• [Aim of the exercise] Across the entries below, the lines containing "font" should be counted and only their number returned.

Dataset entries:
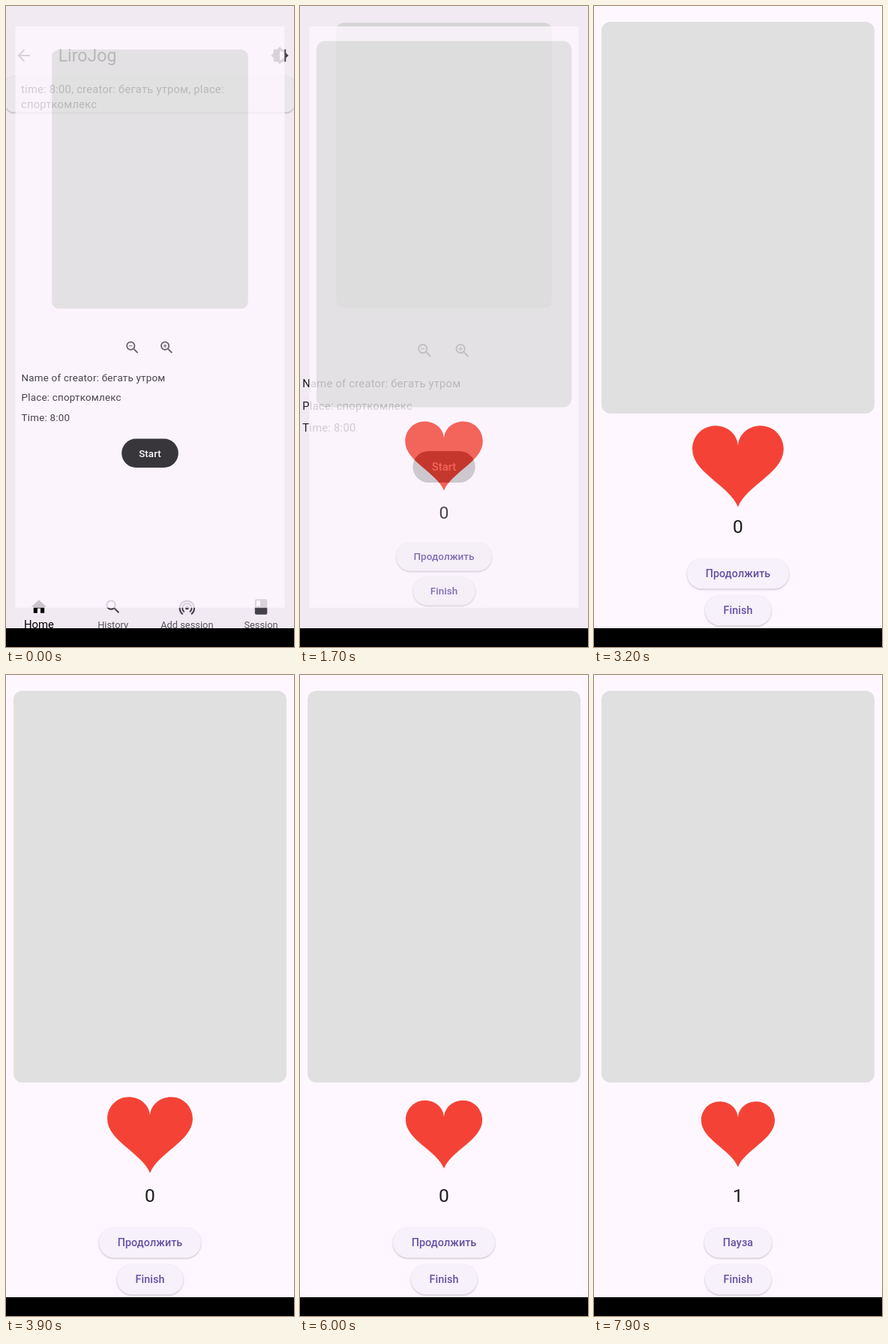
Write an HTML page that moves like this. It is 384x854 px and loops after 8 s.

```html
<!DOCTYPE html>
<html lang="ru">
<head>
<meta charset="utf-8">
<title>Running session</title>
<style>
  html, body { margin: 0; width: 100%; height: 100%; overflow: hidden; background: #000; }
  svg { display: block; width: 384px; height: 854px; font: 14.3px Roboto, sans-serif; fill: #1d1b20; }
  .page { fill: #fef7ff; }
  .body { letter-spacing: .25px; white-space: pre; }
  .map { fill: #e0e0e0; }
  .mid { text-anchor: middle; }
  .label { text-anchor: middle; font-weight: 500; letter-spacing: .1px; }
  .violet { fill: #6750a4; }
  .tab { text-anchor: middle; font-size: 12.5px; fill: #5c5862; }
  .line { fill: none; stroke: #49454f; stroke-width: 2; }
  .btn { fill: #f6f1fa; filter: drop-shadow(0 1px 1px rgba(0, 0, 0, .24)); }
</style>
</head>
<body>
<svg viewBox="0 0 384 854">
  <defs>
    <g id="lens" class="line">
      <circle cx="9.5" cy="9.5" r="5.5"/>
      <path d="M14 14l5.5 5.5"/>
    </g>
  </defs>

  <g id="home">
    <rect class="page" width="384" height="829"/>
    <path class="line" d="M36.5 75.5H21.5M29 68l-7.5 7.5L29 83"/>
    <text x="73" y="83.5" font-size="22.5">LiroJog</text>
    <path transform="translate(348.3 63.5)" fill="#49454f" fill-rule="evenodd" d="M20 15.3L23.3 12 20 8.7V4h-4.7L12 .7 8.7 4H4v4.7L.7 12 4 15.3V20h4.7l3.3 3.3 3.3-3.3H20zM12 18V6a6 6 0 0 1 0 12z"/>
    <rect x="4" y="102" width="376" height="47" rx="12" fill="#f7f2fa" style="filter:drop-shadow(0 1px 1px rgba(0,0,0,.3))"/>
    <g class="body">
      <text x="24.7" y="124.3">time: 8:00, creator: бегать утром, place:</text>
      <text x="24.7" y="143.7">спорткомлекс</text>
    </g>
    <path transform="translate(36 778)" fill="#000" d="M10 20v-6h4v6h5v-8h3L12 3 2 12h3v8z"/>
    <use href="#lens" x="132" y="778"/>
    <g class="line" transform="translate(240 791)">
      <circle r="1.5"/>
      <path d="M-3.5 5.5A6 6 0 1 1 3.5 5.5M-5.5 8.5A9.5 9.5 0 1 1 5.5 8.5"/>
    </g>
    <path transform="translate(324 778)" fill="#49454f" fill-rule="evenodd" d="M6 2h12a2 2 0 0 1 2 2v16a2 2 0 0 1-2 2H6a2 2 0 0 1-2-2V4a2 2 0 0 1 2-2zM6 4v8l2.500-1.500L11 12V4z"/>
    <text class="mid" x="48" y="817.5" font-size="14.5" fill="#000">Home</text>
    <text class="tab" x="144" y="817.5">History</text>
    <text class="tab" x="240" y="817.5">Add session</text>
    <text class="tab" x="336" y="817.5">Session</text>
  </g>

  <rect id="shade1" width="384" height="829" fill="#000"/>

  <g id="detail">
    <rect class="page" width="384" height="829"/>
    <rect class="map" x="52" y="33" width="280" height="369.500" rx="10"/>
    <use href="#lens" x="155" y="446"/>
    <use href="#lens" x="204" y="446"/>
    <path class="line" stroke-width="1" style="stroke-width:1.2" d="M162 455.500h5M211 455.500h5M213.500 453v5"/>
    <g class="body">
      <text x="8.5" y="505.500">Name of creator: бегать утром</text>
      <text x="8.5" y="534.300">Place:  спорткомлекс</text>
      <text x="8.5" y="563">Time: 8:00</text>
    </g>
    <rect x="151.500" y="588" width="81" height="41" rx="20.500" fill="#0c0a0e"/>
    <text class="label" x="192" y="613.700" fill="#fff">Start</text>
  </g>

  <rect id="shade2" width="384" height="829" fill="#000"/>

  <g id="run">
    <rect class="page" width="384" height="829"/>
    <rect class="map" x="10" y="21" width="364" height="522" rx="12"/>
    <path id="heart" fill="#f44336" d="M0-17C-1-30-12-38.500-25-38.500C-39-38.500-50-27-50-13C-50 13-9 27 0 50.500C9 27 50 13 50-13C50-27 39-38.500 25-38.500C12-38.500 1-30 0-17z"/>
    <text id="count" class="mid" x="192" y="701.700" font-size="24.500">0</text>
    <rect id="toggle" class="btn" y="736" height="40.500" rx="20.250"/>
    <text id="toggleText" class="label violet" x="192" y="761"></text>
    <rect class="btn" x="148" y="785" width="88.500" height="40.500" rx="20.250"/>
    <text class="label violet" x="192" y="810">Finish</text>
  </g>

  <rect y="829" width="384" height="25" fill="#000"/>
</svg>
<script>
  const LOOP = 8000, STEP = 100;
  const RESUME = 6500, TURN = 6620, TICK = 7500;
  const el = id => document.getElementById(id);
  const clamp = (v, a = 0, b = 1) => Math.min(b, Math.max(a, v));
  const span = (v, a, b) => clamp((v - a) / (b - a));

  function bezier(x, x1, y1, x2, y2) {
    const at = (t, a, b) => 3 * a * t * (1 - t) ** 2 + 3 * b * t * t * (1 - t) + t ** 3;
    let lo = 0, hi = 1;
    for (let i = 0; i < 24; i++) {
      const m = (lo + hi) / 2;
      if (at(m, x1, x2) < x) lo = m; else hi = m;
    }
    return at(lo, y1, y2);
  }

  // Two-part zoom curve: slow start, then a long settle.
  function zoomCurve(t) {
    const cut = 1 / 6;
    return t < cut
      ? .4 * bezier(t / cut, .05, 0, .1333, .06)
      : .4 + .6 * bezier((t - cut) / (1 - cut), .2083, .82, .25, 1);
  }

  function zoom(node, s) {
    node.setAttribute('transform', `translate(192 414.5) scale(${s}) translate(-192 -414.5)`);
  }

  const show = (node, on) => { node.style.display = on ? '' : 'none'; };

  function swap(under, shade, over, p) {
    const k = zoomCurve(p), busy = p < 1;
    show(under, busy);
    show(shade, busy);
    show(over, p > 0);
    zoom(under, 1 + .05 * k);
    zoom(over, .85 + .15 * k);
    shade.style.opacity = .6 * span(p, .2075, .4175);
    over.style.opacity = span(p, .125, .25);
  }

  function heartWidth(ms) {
    const t = ms > TURN ? 2 * TURN - ms : ms;
    return 110.4 + 12.2 * Math.cos(Math.PI * (t - 2900) / 2450);
  }

  function draw(ms) {
    // Each page change is already under way when its first step appears.
    const progress = start => ms < start ? 0 : clamp(.225 + (ms - start) / 300);
    if (ms < 1700) {
      swap(el('home'), el('shade1'), el('detail'), progress(0));
      show(el('shade2'), false);
      show(el('run'), false);
    } else {
      show(el('home'), false);
      show(el('shade1'), false);
      el('detail').style.opacity = 1;
      swap(el('detail'), el('shade2'), el('run'), progress(1700));
    }

    el('heart').setAttribute('transform', `translate(192 606) scale(${heartWidth(ms) / 100})`);
    el('count').textContent = ms < TICK ? 0 : 1;

    const running = ms >= RESUME, w = running ? 90 : 136;
    const press = running ? 1 - span(ms, 6600, 6900) : 0;
    const toggle = el('toggle');
    toggle.setAttribute('x', 192 - w / 2);
    toggle.setAttribute('width', w);
    toggle.style.fill = `rgb(${246 - 7 * press}, ${241 - 9 * press}, ${250 - 6 * press})`;
    el('toggleText').textContent = running ? 'Пауза' : 'Продолжить';
  }

  const begin = performance.now();
  function frame() {
    const ms = (performance.now() - begin) % LOOP;
    draw(Math.floor(ms / STEP) * STEP);
    requestAnimationFrame(frame);
  }
  frame();
</script>
</body>
</html>
```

• [Expected answer] 6